It was ever thus. Over excited young men letting off steam in a collective frenzy have characterised all civilisations at one time or another, and their enthusiasm is regularly harnessed by social engineers who want someone to do their dirty work. The mood of the mob is an indicator to the nature of society.
Roman youth interrupted and denigrated the holy women’s ritual of worshipping the Bona Dea, bringing calamity on the republic that led to revolution and the imperial stranglehold on Roman politics. Parisian mobs in the eighteenth century toppled the government after sharpening their cudgels on the cats of the bourgeoise a few decades earlier. The mobs of frustrated German shock troops with nothing to do after the First World War were crafted into the SS-Totenkopfverbande (Death’s Head Organisation) which did the dirtiest work of the dark years of the Third Reich.
The banners under which these mobs march is an indicator of political intent. Young French apprentices loathed the cats which represented the comfort and luxury of their masters. The French revolution put the masters themselves to the guillotine. The SS troops marched for a mechanical purity that did not recognise shades of grey or honour cultural nuance. They pillaged the great works of art across Europe that carried the official stamp of greatness. At the same time they destroyed the art and artists in their midst.

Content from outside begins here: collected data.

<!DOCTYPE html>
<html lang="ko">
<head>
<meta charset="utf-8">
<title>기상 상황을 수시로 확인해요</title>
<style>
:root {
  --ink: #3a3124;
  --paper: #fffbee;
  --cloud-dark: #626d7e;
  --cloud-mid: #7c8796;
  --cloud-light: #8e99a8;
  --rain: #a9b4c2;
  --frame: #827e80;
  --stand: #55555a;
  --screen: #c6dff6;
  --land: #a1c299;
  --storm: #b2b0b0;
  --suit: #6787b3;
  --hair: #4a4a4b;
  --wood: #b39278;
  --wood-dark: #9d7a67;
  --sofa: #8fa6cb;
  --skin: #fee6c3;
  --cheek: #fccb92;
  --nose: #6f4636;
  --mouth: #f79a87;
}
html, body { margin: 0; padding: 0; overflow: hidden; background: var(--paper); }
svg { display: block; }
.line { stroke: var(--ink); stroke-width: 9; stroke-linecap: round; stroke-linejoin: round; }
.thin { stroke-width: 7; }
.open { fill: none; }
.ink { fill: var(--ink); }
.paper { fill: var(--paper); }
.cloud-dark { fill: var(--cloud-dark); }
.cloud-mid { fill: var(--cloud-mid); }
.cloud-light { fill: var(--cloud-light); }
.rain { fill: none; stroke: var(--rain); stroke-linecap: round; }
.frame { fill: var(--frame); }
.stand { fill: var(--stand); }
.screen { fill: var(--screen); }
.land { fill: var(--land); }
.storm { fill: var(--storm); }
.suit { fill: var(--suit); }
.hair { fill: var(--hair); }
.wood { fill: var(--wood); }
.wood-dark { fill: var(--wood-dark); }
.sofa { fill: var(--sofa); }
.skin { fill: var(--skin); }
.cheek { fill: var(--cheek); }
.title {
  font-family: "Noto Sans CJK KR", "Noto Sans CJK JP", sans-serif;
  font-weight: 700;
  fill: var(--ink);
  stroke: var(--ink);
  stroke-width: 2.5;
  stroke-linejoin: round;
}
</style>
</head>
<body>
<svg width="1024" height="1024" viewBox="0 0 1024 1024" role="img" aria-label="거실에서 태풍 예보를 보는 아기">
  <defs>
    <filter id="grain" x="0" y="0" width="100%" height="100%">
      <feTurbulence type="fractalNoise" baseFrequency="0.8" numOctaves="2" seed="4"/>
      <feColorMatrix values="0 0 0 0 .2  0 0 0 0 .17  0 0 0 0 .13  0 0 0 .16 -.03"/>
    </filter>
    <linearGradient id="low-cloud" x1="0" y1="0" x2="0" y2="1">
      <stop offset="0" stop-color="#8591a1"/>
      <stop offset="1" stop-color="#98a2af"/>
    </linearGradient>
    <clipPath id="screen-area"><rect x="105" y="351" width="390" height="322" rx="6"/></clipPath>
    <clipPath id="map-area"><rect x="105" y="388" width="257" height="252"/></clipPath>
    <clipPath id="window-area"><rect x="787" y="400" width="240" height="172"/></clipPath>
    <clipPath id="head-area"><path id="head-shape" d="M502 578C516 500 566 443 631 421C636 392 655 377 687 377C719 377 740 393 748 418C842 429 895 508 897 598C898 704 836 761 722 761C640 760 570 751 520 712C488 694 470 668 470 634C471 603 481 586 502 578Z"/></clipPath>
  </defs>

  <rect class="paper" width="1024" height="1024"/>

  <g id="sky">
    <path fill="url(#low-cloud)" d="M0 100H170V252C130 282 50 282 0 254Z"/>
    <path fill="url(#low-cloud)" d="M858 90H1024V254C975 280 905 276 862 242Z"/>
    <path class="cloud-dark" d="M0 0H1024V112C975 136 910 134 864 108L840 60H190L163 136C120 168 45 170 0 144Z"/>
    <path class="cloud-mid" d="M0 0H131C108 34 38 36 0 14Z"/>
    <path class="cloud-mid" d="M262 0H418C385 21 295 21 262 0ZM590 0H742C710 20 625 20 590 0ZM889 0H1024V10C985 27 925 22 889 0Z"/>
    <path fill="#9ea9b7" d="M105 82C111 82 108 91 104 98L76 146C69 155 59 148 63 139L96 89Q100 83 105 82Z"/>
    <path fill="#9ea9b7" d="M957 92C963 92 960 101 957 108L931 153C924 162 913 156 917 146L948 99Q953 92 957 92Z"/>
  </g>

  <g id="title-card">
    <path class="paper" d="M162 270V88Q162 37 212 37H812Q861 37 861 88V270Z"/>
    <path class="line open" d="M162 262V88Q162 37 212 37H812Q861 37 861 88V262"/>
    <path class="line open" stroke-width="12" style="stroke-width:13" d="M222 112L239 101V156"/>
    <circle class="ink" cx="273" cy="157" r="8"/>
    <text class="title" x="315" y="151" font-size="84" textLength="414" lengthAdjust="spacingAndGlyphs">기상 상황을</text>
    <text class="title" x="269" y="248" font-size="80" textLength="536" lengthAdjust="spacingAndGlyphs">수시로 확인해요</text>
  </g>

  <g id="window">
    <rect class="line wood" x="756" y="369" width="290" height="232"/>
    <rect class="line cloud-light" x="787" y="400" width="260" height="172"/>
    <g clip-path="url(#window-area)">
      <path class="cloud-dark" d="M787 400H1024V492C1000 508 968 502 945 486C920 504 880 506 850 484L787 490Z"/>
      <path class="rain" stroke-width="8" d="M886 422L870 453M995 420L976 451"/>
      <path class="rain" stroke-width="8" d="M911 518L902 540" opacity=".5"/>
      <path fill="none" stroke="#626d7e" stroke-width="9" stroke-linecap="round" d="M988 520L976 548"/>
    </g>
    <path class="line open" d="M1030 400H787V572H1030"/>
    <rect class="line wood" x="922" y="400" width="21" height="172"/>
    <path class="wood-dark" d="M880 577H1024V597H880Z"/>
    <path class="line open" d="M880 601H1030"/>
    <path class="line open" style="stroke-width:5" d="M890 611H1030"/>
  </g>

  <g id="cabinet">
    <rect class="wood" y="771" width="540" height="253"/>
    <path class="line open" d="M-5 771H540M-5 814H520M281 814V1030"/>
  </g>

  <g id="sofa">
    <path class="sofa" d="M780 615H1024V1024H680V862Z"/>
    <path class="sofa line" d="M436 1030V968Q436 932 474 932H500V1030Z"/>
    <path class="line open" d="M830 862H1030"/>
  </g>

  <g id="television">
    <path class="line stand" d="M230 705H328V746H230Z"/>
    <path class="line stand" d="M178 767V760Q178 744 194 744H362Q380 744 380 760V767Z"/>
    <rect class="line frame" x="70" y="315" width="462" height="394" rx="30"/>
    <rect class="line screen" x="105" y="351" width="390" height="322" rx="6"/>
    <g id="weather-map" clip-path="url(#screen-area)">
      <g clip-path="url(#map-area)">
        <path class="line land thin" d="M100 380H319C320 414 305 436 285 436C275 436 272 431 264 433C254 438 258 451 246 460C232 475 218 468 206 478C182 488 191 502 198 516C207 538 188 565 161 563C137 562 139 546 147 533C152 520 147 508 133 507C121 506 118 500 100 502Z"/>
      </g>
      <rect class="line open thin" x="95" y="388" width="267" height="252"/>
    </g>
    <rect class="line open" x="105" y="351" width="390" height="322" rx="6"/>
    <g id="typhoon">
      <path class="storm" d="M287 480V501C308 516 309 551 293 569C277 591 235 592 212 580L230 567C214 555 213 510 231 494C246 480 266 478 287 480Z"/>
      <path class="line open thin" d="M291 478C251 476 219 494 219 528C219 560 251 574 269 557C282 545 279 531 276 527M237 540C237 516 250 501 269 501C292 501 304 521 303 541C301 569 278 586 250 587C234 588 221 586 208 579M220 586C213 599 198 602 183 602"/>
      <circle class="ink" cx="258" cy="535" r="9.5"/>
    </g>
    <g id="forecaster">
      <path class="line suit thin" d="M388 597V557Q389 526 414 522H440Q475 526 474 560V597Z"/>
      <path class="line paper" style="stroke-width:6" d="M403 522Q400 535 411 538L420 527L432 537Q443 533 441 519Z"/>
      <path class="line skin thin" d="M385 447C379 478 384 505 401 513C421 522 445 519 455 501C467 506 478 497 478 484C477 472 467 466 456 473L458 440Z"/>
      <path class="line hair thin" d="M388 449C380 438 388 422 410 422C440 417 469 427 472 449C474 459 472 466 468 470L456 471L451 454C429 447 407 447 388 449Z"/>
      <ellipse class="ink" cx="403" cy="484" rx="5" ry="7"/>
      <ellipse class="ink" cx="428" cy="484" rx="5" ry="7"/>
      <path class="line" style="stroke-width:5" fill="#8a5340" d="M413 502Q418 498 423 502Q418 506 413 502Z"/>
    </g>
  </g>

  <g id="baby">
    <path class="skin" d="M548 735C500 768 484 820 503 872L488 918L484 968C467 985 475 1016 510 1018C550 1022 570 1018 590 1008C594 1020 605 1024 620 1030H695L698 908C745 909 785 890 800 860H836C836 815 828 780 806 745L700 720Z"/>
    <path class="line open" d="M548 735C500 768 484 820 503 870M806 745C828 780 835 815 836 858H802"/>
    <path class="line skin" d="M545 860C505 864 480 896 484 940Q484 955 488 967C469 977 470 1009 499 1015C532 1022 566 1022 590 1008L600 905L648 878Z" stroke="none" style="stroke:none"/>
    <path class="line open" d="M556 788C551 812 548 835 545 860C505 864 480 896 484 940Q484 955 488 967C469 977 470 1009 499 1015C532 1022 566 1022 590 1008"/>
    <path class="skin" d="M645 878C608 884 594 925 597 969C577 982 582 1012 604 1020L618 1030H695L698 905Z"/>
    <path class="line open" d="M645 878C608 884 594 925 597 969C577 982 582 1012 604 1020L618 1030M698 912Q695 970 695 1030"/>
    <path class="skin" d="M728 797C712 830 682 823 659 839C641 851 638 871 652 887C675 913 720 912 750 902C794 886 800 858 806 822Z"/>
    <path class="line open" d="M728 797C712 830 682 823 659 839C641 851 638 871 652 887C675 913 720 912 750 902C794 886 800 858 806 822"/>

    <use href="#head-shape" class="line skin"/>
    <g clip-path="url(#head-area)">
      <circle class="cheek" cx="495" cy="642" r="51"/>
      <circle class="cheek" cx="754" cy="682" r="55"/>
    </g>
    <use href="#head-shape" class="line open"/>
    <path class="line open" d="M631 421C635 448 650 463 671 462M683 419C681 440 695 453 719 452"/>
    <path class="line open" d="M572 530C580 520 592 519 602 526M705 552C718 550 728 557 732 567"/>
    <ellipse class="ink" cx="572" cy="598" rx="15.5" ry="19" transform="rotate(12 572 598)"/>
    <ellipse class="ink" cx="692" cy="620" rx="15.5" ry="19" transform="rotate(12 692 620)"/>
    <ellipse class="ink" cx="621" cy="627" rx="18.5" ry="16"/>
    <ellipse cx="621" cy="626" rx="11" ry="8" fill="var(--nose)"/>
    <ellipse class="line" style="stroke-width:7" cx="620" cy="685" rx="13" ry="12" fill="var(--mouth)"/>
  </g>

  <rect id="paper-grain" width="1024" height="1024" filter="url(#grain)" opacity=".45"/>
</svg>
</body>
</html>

With that background in mind, it is disturbing that the Australian flag has been dramatically identified with mob violence against minorities a number of times in recent years. Patriotism has been described as the last refuge of scoundrels. Last week indicates that also it inflames the worst passions of cowardly bullies.

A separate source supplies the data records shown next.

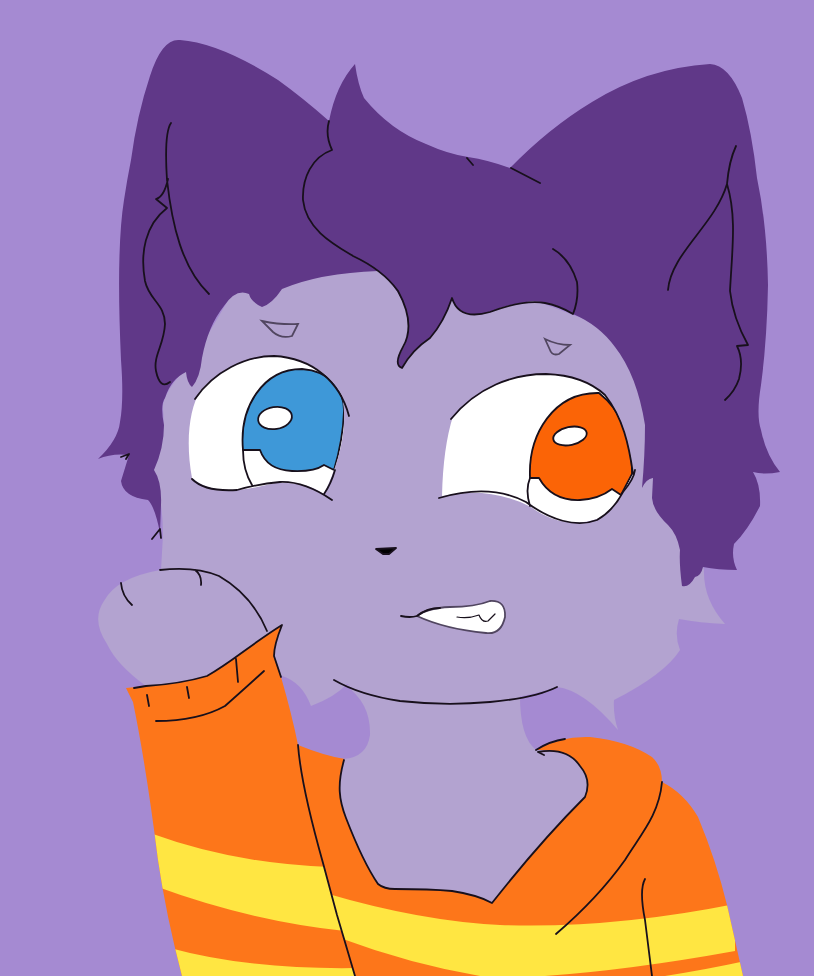
<!DOCTYPE html>
<html lang="en">
<head>
<meta charset="utf-8">
<title>Purple cat in a striped sweater</title>
<style>
:root {
  --backdrop: #a58ad2;
  --fur: #b3a3d0;
  --hair: #603888;
  --sweater: #fd761a;
  --stripe: #ffe642;
  --iris-blue: #3e98d8;
  --iris-orange: #fb6406;
  --ink: #18101c;
}
html, body { margin: 0; height: 100%; overflow: hidden; background: var(--backdrop); }
svg { display: block; width: 814px; height: 976px; }
.backdrop { fill: var(--backdrop); }
.fur { fill: var(--fur); }
.hair { fill: var(--hair); }
.sweater { fill: var(--sweater); }
.stripe { fill: var(--stripe); }
.white { fill: #fff; }
.blue { fill: var(--iris-blue); }
.orange { fill: var(--iris-orange); }
.line { fill: none; stroke: var(--ink); stroke-width: 1.8; stroke-linecap: round; stroke-linejoin: round; }
.edge { stroke: var(--ink); stroke-width: 1.8; stroke-linejoin: round; }
.soft { stroke: #514660; stroke-width: 1.8; }
</style>
</head>
<body>
<svg viewBox="0 0 814 976" role="img" aria-label="Purple cat character with one blue and one orange eye, wearing an orange sweater with yellow stripes">
  <defs>
    <clipPath id="body-shape">
      <path id="body" d="M298 745Q325 756 345 759L400 820H540L536 750Q560 736 590 737Q628 741 652 757Q662 766 662 782Q684 793 698 817Q716 860 727 905L743 976H340Z"/>
    </clipPath>
    <clipPath id="sleeve-shape">
      <path id="sleeve" d="M126 688L146 686Q180 684 207 676C232 662 250 645 282 625Q274 645 274 656L281 677Q292 715 298 745Q306 790 323 863L337 915L355 976H182Q166 915 158 860Q146 765 133 702Z"/>
    </clipPath>
    <clipPath id="left-eye-shape">
      <path id="left-eye" d="M192 478C185 440 190 408 200 391C222 367 248 357 274 356C306 357 330 373 342 396C349 430 338 465 324 494Q305 481 275 483C240 492 212 495 192 478Z"/>
    </clipPath>
    <clipPath id="right-eye-shape">
      <path id="right-eye" d="M442 496Q443 448 453 416C480 387 513 374 546 374C575 375 592 383 605 395C622 415 630 445 633 474Q619 503 602 517C575 529 548 520 531 507Q490 486 442 496Z"/>
    </clipPath>
  </defs>

  <rect class="backdrop" width="814" height="976"/>

  <g id="torso">
    <use href="#body" class="sweater"/>
    <g clip-path="url(#body-shape)" class="stripe">
      <path d="M325 893Q420 921 500 925Q610 929 735 904V951Q630 970 545 976H480Q410 964 340 938Z"/>
      <path d="M665 976Q710 969 750 960V976Z"/>
    </g>
    <path class="fur" d="M345 685Q371 703 370 735Q367 757 344 759C337 785 339 800 346 818Q363 862 378 884Q384 889 395 889Q430 889 452 891Q478 895 492 903Q540 842 585 797Q592 780 580 766Q570 749 536 750Q519 737 520 690Z"/>
    <path class="line" d="M344 760C337 785 339 800 346 818Q363 862 378 884Q384 889 395 889Q430 889 452 891Q478 895 492 903Q540 842 585 797Q592 780 580 766Q567 747 538 752L544 755"/>
    <path class="line" d="M536 750Q550 741 565 739M662 782C659 815 641 834 625 860Q598 898 556 934M645 879Q639 890 645 920L652 976"/>
  </g>

  <g id="head">
    <path class="fur" d="M193 360Q160 395 163 410Q166 435 153 470Q163 500 163 535L161 570L250 650L282 676Q302 682 311 706Q335 697 347 684Q368 696 440 704Q505 704 557 687Q584 690 618 730Q613 715 614 700Q665 674 680 650Q674 635 679 619Q700 623 725 624Q703 599 704 570L640 340L400 250L240 280Z"/>
    <path class="hair" d="M160 533Q155 507 148 500Q123 497 121 481L129 455Q112 453 98 459Q118 440 120 422Q124 400 121 360Q116 250 124 200Q127 180 131 160Q137 115 150 76Q162 38 180 40Q220 43 278 80Q303 98 329 121Q336 85 355 64Q358 85 364 98Q390 130 426 144Q448 154 468 157Q488 160 510 168Q549 128 592 102Q647 68 710 64Q729 65 742 98Q752 132 757 178Q767 225 768 285Q767 340 761 385Q756 415 761 430Q766 455 780 472Q764 475 753 472Q761 485 760 506Q748 530 734 544Q731 558 737 570Q718 570 703 567Q701 576 695 577Q689 588 682 586Q679 563 680 550Q677 534 668 525Q653 511 652 498L653 478Q646 479 642 488Q645 455 645 425Q637 375 615 347Q599 325 573 314Q555 302 533 301Q507 304 490 312Q460 321 452 298Q444 322 430 338Q408 353 402 368Q393 365 404 347Q413 325 403 302Q394 283 378 271Q320 273 282 289Q272 304 262 307Q251 302 249 294Q236 288 224 306Q208 326 202 358Q200 378 192 387Q187 383 186 372Q171 379 165 398Q160 405 164 425Q164 448 154 470Q162 482 161 505Z"/>
    <path class="line" d="M329 121Q325 135 332 150C312 157 302 178 303 200C306 229 333 244 353 256Q383 270 398 291Q416 324 403 347Q393 365 402 368Q412 350 430 338Q444 322 452 298Q459 321 490 312Q525 299 545 303Q560 306 573 314Q579 299 577 282Q570 259 553 249M467 158L473 165M511 168L540 183"/>
    <g id="ear-lines" class="line">
      <path d="M171 123Q164 133 167 180C172 225 182 268 209 294M168 179Q164 197 156 199L167 208C145 225 140 253 145 281C149 300 165 304 165 324C164 345 153 356 156 371Q160 390 170 382"/>
      <path d="M736 146Q729 161 727 184C715 225 671 253 668 290M727 184C737 217 732 251 730 291Q733 318 748 345L737 346Q744 360 739 379Q735 391 725 400"/>
    </g>
    <path class="line" d="M121 457L129 454L126 459M152 539L160 529L161 538M334 680Q360 695 400 701Q445 706 490 702Q535 698 557 687"/>
    <path class="soft" fill="none" d="M262 321Q281 325 298 324L292 336Q281 339 273 332ZM545 339Q557 345 570 345L559 354Q552 356 550 350Z"/>
  </g>

  <g id="eyes">
    <use href="#left-eye" class="white"/>
    <g clip-path="url(#left-eye-shape)">
      <path class="blue edge" d="M243 450C239 407 263 369 302 369C330 371 344 389 344 411Q343 440 334 470L324 465Q314 472 292 471Q267 470 260 450Z"/>
    </g>
    <path class="line" d="M243 450Q243 470 252 485M335 470Q331 484 324 494M195 399C214 371 246 356 274 356C313 358 340 382 349 416M192 479Q205 492 237 490Q258 484 280 482Q304 481 332 500"/>
    <ellipse class="white edge" cx="275" cy="418" rx="17" ry="11" transform="rotate(-9 275 418)"/>
    <use href="#right-eye" class="white"/>
    <g clip-path="url(#right-eye-shape)">
      <path class="orange edge" d="M530 478C528 434 554 392 599 393Q633 420 632 474L621 495L612 489Q599 499 580 500Q552 501 539 478Z"/>
    </g>
    <path class="line" d="M530 478Q525 490 530 506M451 419C477 387 513 374 546 374C574 375 592 383 605 395C623 418 629 445 633 474M439 498Q490 483 526 502C550 520 576 528 597 520Q613 511 623 492Q634 479 635 470"/>
    <ellipse class="white edge" cx="570" cy="436" rx="17" ry="9" transform="rotate(-12 570 436)"/>
  </g>

  <path id="nose" class="edge" d="M376 549L396 548L389 554H383Z"/>
  <g id="mouth">
    <path class="white soft" d="M417 616Q427 608 450 607Q475 607 490 601Q506 600 505 617Q501 635 486 633Q445 629 417 616Z"/>
    <path class="line" d="M401 616Q410 618 417 616Q427 608 440 608"/>
    <path class="line" style="stroke-width:1.2" d="M457 617Q468 619 479 615Q482 623 488 621L495 614"/>
  </g>

  <g id="arm">
    <path class="fur" d="M146 686Q117 665 107 644Q91 620 104 601Q116 578 160 570Q195 566 219 576Q252 595 268 634L230 680Z"/>
    <path class="line" d="M160 570Q195 566 219 576Q252 595 267 631M121 583Q122 596 132 605M195 570Q202 575 201 585"/>
    <use href="#sleeve" class="sweater"/>
    <g clip-path="url(#sleeve-shape)" class="stripe">
      <path d="M150 833Q235 864 330 867L345 931Q250 921 155 886Z"/>
      <path d="M170 948Q250 970 360 968V976H170Z"/>
    </g>
    <path class="line" d="M134 688L146 686Q180 684 207 676C232 662 250 645 282 625Q274 645 274 656L281 677M156 721Q198 721 225 706Q242 691 264 671M147 695L149 706M187 687L189 698M236 659L238 682M298 745Q301 785 323 863L337 915L355 976"/>
  </g>
</svg>
</body>
</html>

What national identity are we building?
Of course, unpleasant mob violence is not only done under the flag. A dance at the Repentance Creek Hall near Lismore on Saturday night was violently destroyed by a large group of drug crazed youth who smashed cars, beat dancers and then beat a hasty retreat in the face of peaceful chanting by the locals who refused to fight back.
In the search for an approach that might steer this energy to more productive pursuits two things stand out. Firstly, everyone agrees that methamphetamines, like ice, play a significant role. Our management of drugs though has spanned the spectrum from intelligent harm minimisation strategies to the disastrous zero tolerance. Criminalising recreational drugs simply drives them underground making them stronger and more profitable as a result.
More subtly, though, the total lack of integration between age groups means that youth are left to their own devices. The lack of imagination they show in entertaining themselves screams out for those of us who are a little older to get involved and organise activities that steer the mob away from its worst excesses. The challenge is that we have already developed a culture of alienation and segregation. Experience has taught me that it is tedious and difficult to engage bored mobs with a head full of grog and a lust for action in their eye. We have to do whatever it takes, though, to turn this ship around.